In the early 2000s, many anti-sideshow laws were passed including one that would allow law enforcement to arrest spectators, and one that would allow them to impound any car suspected to be involved at any point. The latter law in particular made this kind of enforcement very personal to Oakland’s residents—particularly when we think about how connected people are to their cars. Along with these laws, Oakland is transforming as rents soar higher and higher. Many cultural aspects of the city are in flux, as long-term residents find themselves unable to afford the cost of staying and are instead packing their bags. However, sideshows remain.
Broadly, cars often play very significant roles within cultural practices, and they can take on a tremendous amount of symbolic importance for a place and the people that inhabit it. While we should certainly be weary of the dangerous activity that occurs occasionally at sideshows, we should also be weary of the simplistic and overly negative narratives that are promoted about them.

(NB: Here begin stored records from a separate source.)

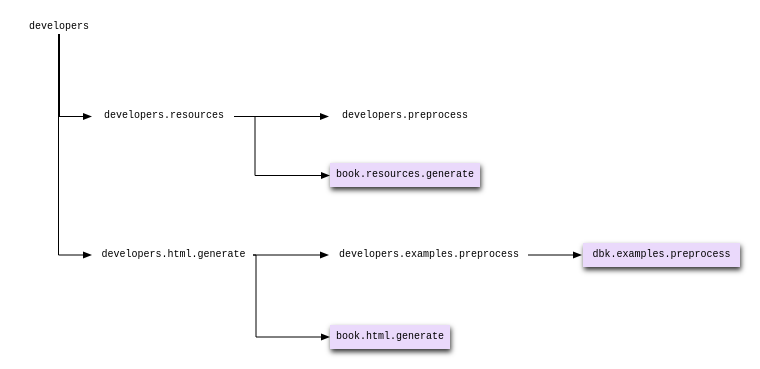
<!DOCTYPE html>
<html lang="en">
<head>
<meta charset="utf-8">
<title>Build target dependencies</title>
<style>
:root {
  --paper: #ffffff;
  --ink: #000000;
  --external: #ead9fb;
  --shadow: rgba(0, 0, 0, 0.8);
}
* { box-sizing: border-box; }
html, body { margin: 0; background: var(--paper); overflow: hidden; }
.diagram {
  position: relative;
  width: 760px;
  height: 369px;
  overflow: hidden;
  color: var(--ink);
  font: 10px/12px "Liberation Mono", "Courier New", monospace;
}
.connectors { position: absolute; inset: 0; display: block; }
.connectors .wire { fill: none; stroke: var(--ink); stroke-width: 1; }
.node {
  position: absolute;
  display: flex;
  align-items: center;
  justify-content: center;
  height: 24px;
  white-space: nowrap;
}
.external {
  background: var(--external);
  box-shadow: 1px 3px 5px var(--shadow);
}
.root { left: 29px; top: 15px; width: 60px; }
.resources { left: 104px; top: 104px; width: 120px; }
.preprocess { left: 342px; top: 104px; width: 126px; }
.book-resources { left: 330px; top: 163px; width: 150px; }
.html { left: 101px; top: 243px; width: 145px; }
.examples { left: 339px; top: 243px; width: 180px; }
.dbk-examples { left: 583px; top: 243px; width: 157px; }
.book-html { left: 330px; top: 325px; width: 120px; }
</style>
</head>
<body>
<main class="diagram">
  <svg class="connectors" width="760" height="369" viewBox="0 0 760 369" aria-hidden="true">
    <defs>
      <polygon id="arrowhead" points="0,0 -9,-3.5 -9,3.5"/>
    </defs>
    <path class="wire" d="M58.5 34V116.5H84"/>
    <path class="wire" d="M59.5 34V116"/>
    <path class="wire" d="M58.5 34V255H84"/>
    <path class="wire" d="M234 116.5H321"/>
    <path class="wire" d="M234 116.5H255V175.5H321"/>
    <path class="wire" d="M253 255H321"/>
    <path class="wire" d="M253 255H256V337H321"/>
    <path class="wire" d="M528 255H574"/>
    <use href="#arrowhead" x="92" y="116.5"/>
    <use href="#arrowhead" x="92" y="255"/>
    <use href="#arrowhead" x="329" y="116.5"/>
    <use href="#arrowhead" x="330" y="175.5"/>
    <use href="#arrowhead" x="329" y="255"/>
    <use href="#arrowhead" x="330" y="337"/>
    <use href="#arrowhead" x="582" y="255"/>
  </svg>
  <div class="node root">developers</div>
  <div class="node resources">developers.resources</div>
  <div class="node preprocess">developers.preprocess</div>
  <div class="node external book-resources">book.resources.generate</div>
  <div class="node html">developers.html.generate</div>
  <div class="node examples">developers.examples.preprocess</div>
  <div class="node external dbk-examples">dbk.examples.preprocess</div>
  <div class="node external book-html">book.html.generate</div>
</main>
</body>
</html>
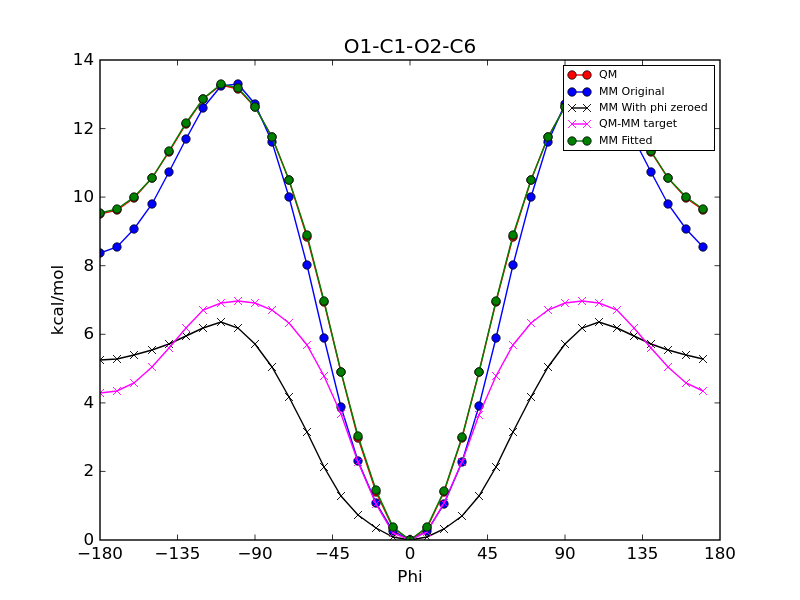
<!DOCTYPE html>
<html lang="en">
<head>
<meta charset="utf-8">
<title>O1-C1-O2-C6</title>
<style>
:root {
  --paper: #ffffff;
  --ink: #000000;
  --qm: #ff0000;
  --mm-original: #0000ff;
  --mm-zeroed: #000000;
  --target: #ff00ff;
  --mm-fitted: #008000;
}
* { box-sizing: border-box; margin: 0; padding: 0; }
body { background: var(--paper); overflow: hidden; }
.chart {
  position: relative;
  width: 800px;
  height: 600px;
  overflow: hidden;
  background: var(--paper);
  color: var(--ink);
  font: 16.7px/20px "DejaVu Sans", sans-serif;
}
.plot { position: absolute; inset: 0; display: block; }
.title, .x-label {
  position: absolute;
  left: 100px;
  width: 620px;
  text-align: center;
  font-weight: 400;
}
.title { top: 34px; font-size: 20px; line-height: 24px; }
.x-label { top: 566px; }
.y-label {
  position: absolute;
  left: 7px;
  top: 290px;
  width: 100px;
  text-align: center;
  transform: rotate(-90deg);
}
.x-ticks, .y-ticks { position: absolute; display: flex; justify-content: space-between; list-style: none; }
.x-ticks { left: 100px; top: 543px; width: 620px; }
.x-ticks li { width: 0; display: flex; justify-content: center; white-space: nowrap; }
.y-ticks { left: 54px; top: 59px; width: 40px; height: 480px; flex-direction: column; }
.y-ticks li { height: 0; display: flex; align-items: center; justify-content: flex-end; }
.legend {
  position: absolute;
  left: 563px;
  top: 65px;
  width: 152px;
  height: 86px;
  padding: 1px 0 1px 3px;
  display: grid;
  grid-template-rows: repeat(5, 1fr);
  background: var(--paper);
  border: 1.5px solid var(--ink);
  list-style: none;
  font-size: 11px;
  line-height: 16px;
}
.legend li { display: flex; align-items: center; gap: 4px; white-space: nowrap; }
.legend svg { flex: none; display: block; }
.series { fill: none; stroke-width: 1.4; }
.dots-qm { stroke: var(--qm); marker: url(#dot-qm); }
.dots-original { stroke: var(--mm-original); marker: url(#dot-original); }
.cross-zeroed { stroke: var(--mm-zeroed); marker: url(#cross-zeroed); }
.cross-target { stroke: var(--target); marker: url(#cross-target); }
.dots-fitted { stroke: var(--mm-fitted); marker: url(#dot-fitted); }
.frame { fill: none; stroke: var(--ink); stroke-width: 1.4; }
.ticks { fill: none; stroke: var(--ink); stroke-width: 0.8; }
</style>
</head>
<body>
<main class="chart">
  <svg class="plot" width="800" height="600" viewBox="0 0 800 600" role="img" aria-label="Line chart of torsion energy in kcal/mol against the angle Phi">
    <defs>
      <g id="dot" stroke="#000" stroke-width="0.8"><circle cx="6" cy="6" r="4.2"/></g>
      <path id="cross" d="M2 2L10 10M2 10L10 2" fill="none" stroke-width="0.9"/>
      <marker id="dot-qm" markerUnits="userSpaceOnUse" markerWidth="12" markerHeight="12" refX="6" refY="6"><use href="#dot" fill="#ff0000"/></marker>
      <marker id="dot-original" markerUnits="userSpaceOnUse" markerWidth="12" markerHeight="12" refX="6" refY="6"><use href="#dot" fill="#0000ff"/></marker>
      <marker id="dot-fitted" markerUnits="userSpaceOnUse" markerWidth="12" markerHeight="12" refX="6" refY="6"><use href="#dot" fill="#008000"/></marker>
      <marker id="cross-zeroed" markerUnits="userSpaceOnUse" markerWidth="12" markerHeight="12" refX="6" refY="6"><use href="#cross" stroke="#000000"/></marker>
      <marker id="cross-target" markerUnits="userSpaceOnUse" markerWidth="12" markerHeight="12" refX="6" refY="6"><use href="#cross" stroke="#ff00ff"/></marker>
      <clipPath id="plot-area"><rect x="100" y="60" width="620" height="480"/></clipPath>
    </defs>
    <g clip-path="url(#plot-area)">
      <polyline class="series dots-qm" points="100,214 117,210 134,198 152,178 169,152 186,124 203,99 221,85 238,89 255,107 272,137 289,180 307,237 324,302 341,372 358,438 376,492 393,528 410,540 427,528 444,492 462,438 479,372 496,302 513,237 531,180 548,137 565,107 582,89 599,85 617,99 634,124 651,152 668,178 686,198 703,210"/>
      <polyline class="series dots-original" points="100,253 117,247 134,229 152,204 169,172 186,139 203,108 221,86 238,84 255,104 272,142 289,197 307,265 324,338 341,407 358,461 376,503 393,531 410,540 427,531 444,504 462,462 479,406 496,338 513,265 531,197 548,142 565,104 582,84 599,86 617,108 634,139 651,172 668,204 686,229 703,247"/>
      <polyline class="series cross-zeroed" points="100,360 117,359 134,355 152,350 169,344 186,336 203,328 221,322 238,328 255,344 272,367 289,397 307,432 324,467 341,496 358,515 376,528 393,537 410,540 427,537 444,529 462,516 479,496 496,467 513,432 531,397 548,367 565,344 582,328 599,322 617,328 634,336 651,344 668,350 686,355 703,359"/>
      <polyline class="series cross-target" points="100,393 117,391 134,383 152,367 169,348 186,328 203,310 221,303 238,301 255,303 272,310 289,323 307,345 324,376 341,414 358,462 376,504 393,533 410,540 427,532 444,503 462,462 479,415 496,376 513,345 531,323 548,310 565,303 582,301 599,303 617,310 634,328 651,348 668,367 686,383 703,391"/>
      <polyline class="series dots-fitted" points="100,213 117,209 134,197 152,178 169,151 186,123 203,99 221,84 238,88 255,107 272,137 289,180 307,235 324,301 341,372 358,436 376,490 393,527 410,540 427,527 444,491 462,437 479,372 496,301 513,235 531,180 548,137 565,107 582,88 599,84 617,99 634,123 651,151 668,178 686,197 703,209"/>
    </g>
    <path class="ticks" d="M177.5 540v-5.5M255 540v-5.5M332.5 540v-5.5M410 540v-5.5M487.5 540v-5.5M565 540v-5.5M642.5 540v-5.5M177.5 60v5.5M255 60v5.5M332.5 60v5.5M410 60v5.5M487.5 60v5.5M565 60v5.5M642.5 60v5.5"/>
    <path class="ticks" d="M100 128.6h5.5M100 197.1h5.5M100 265.7h5.5M100 334.3h5.5M100 402.9h5.5M100 471.4h5.5M720 128.6h-5.5M720 197.1h-5.5M720 265.7h-5.5M720 334.3h-5.5M720 402.9h-5.5M720 471.4h-5.5"/>
    <rect class="frame" x="100" y="60" width="620" height="480"/>
  </svg>

  <h1 class="title">O1-C1-O2-C6</h1>
  <p class="y-label">kcal/mol</p>
  <ul class="y-ticks">
    <li>14</li><li>12</li><li>10</li><li>8</li><li>6</li><li>4</li><li>2</li><li>0</li>
  </ul>
  <ul class="x-ticks">
    <li>−180</li><li>−135</li><li>−90</li><li>−45</li><li>0</li><li>45</li><li>90</li><li>135</li><li>180</li>
  </ul>
  <p class="x-label">Phi</p>

  <ul class="legend">
    <li><svg width="28" height="12" aria-hidden="true"><polyline class="series dots-qm" points="5,6 20,6"/></svg>QM</li>
    <li><svg width="28" height="12" aria-hidden="true"><polyline class="series dots-original" points="5,6 20,6"/></svg>MM Original</li>
    <li><svg width="28" height="12" aria-hidden="true"><polyline class="series cross-zeroed" points="5,6 20,6"/></svg>MM With phi zeroed</li>
    <li><svg width="28" height="12" aria-hidden="true"><polyline class="series cross-target" points="5,6 20,6"/></svg>QM-MM target</li>
    <li><svg width="28" height="12" aria-hidden="true"><polyline class="series dots-fitted" points="5,6 20,6"/></svg>MM Fitted</li>
  </ul>
</main>
</body>
</html>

In the future, I hope to see an Oakland that can address the city’s root issues while finding a safe way to sanction sideshows and regulate them further, always while appreciating their artistic integrity and contributions to Bay Area culture.
Submitted by Erin Reid 09/03/2020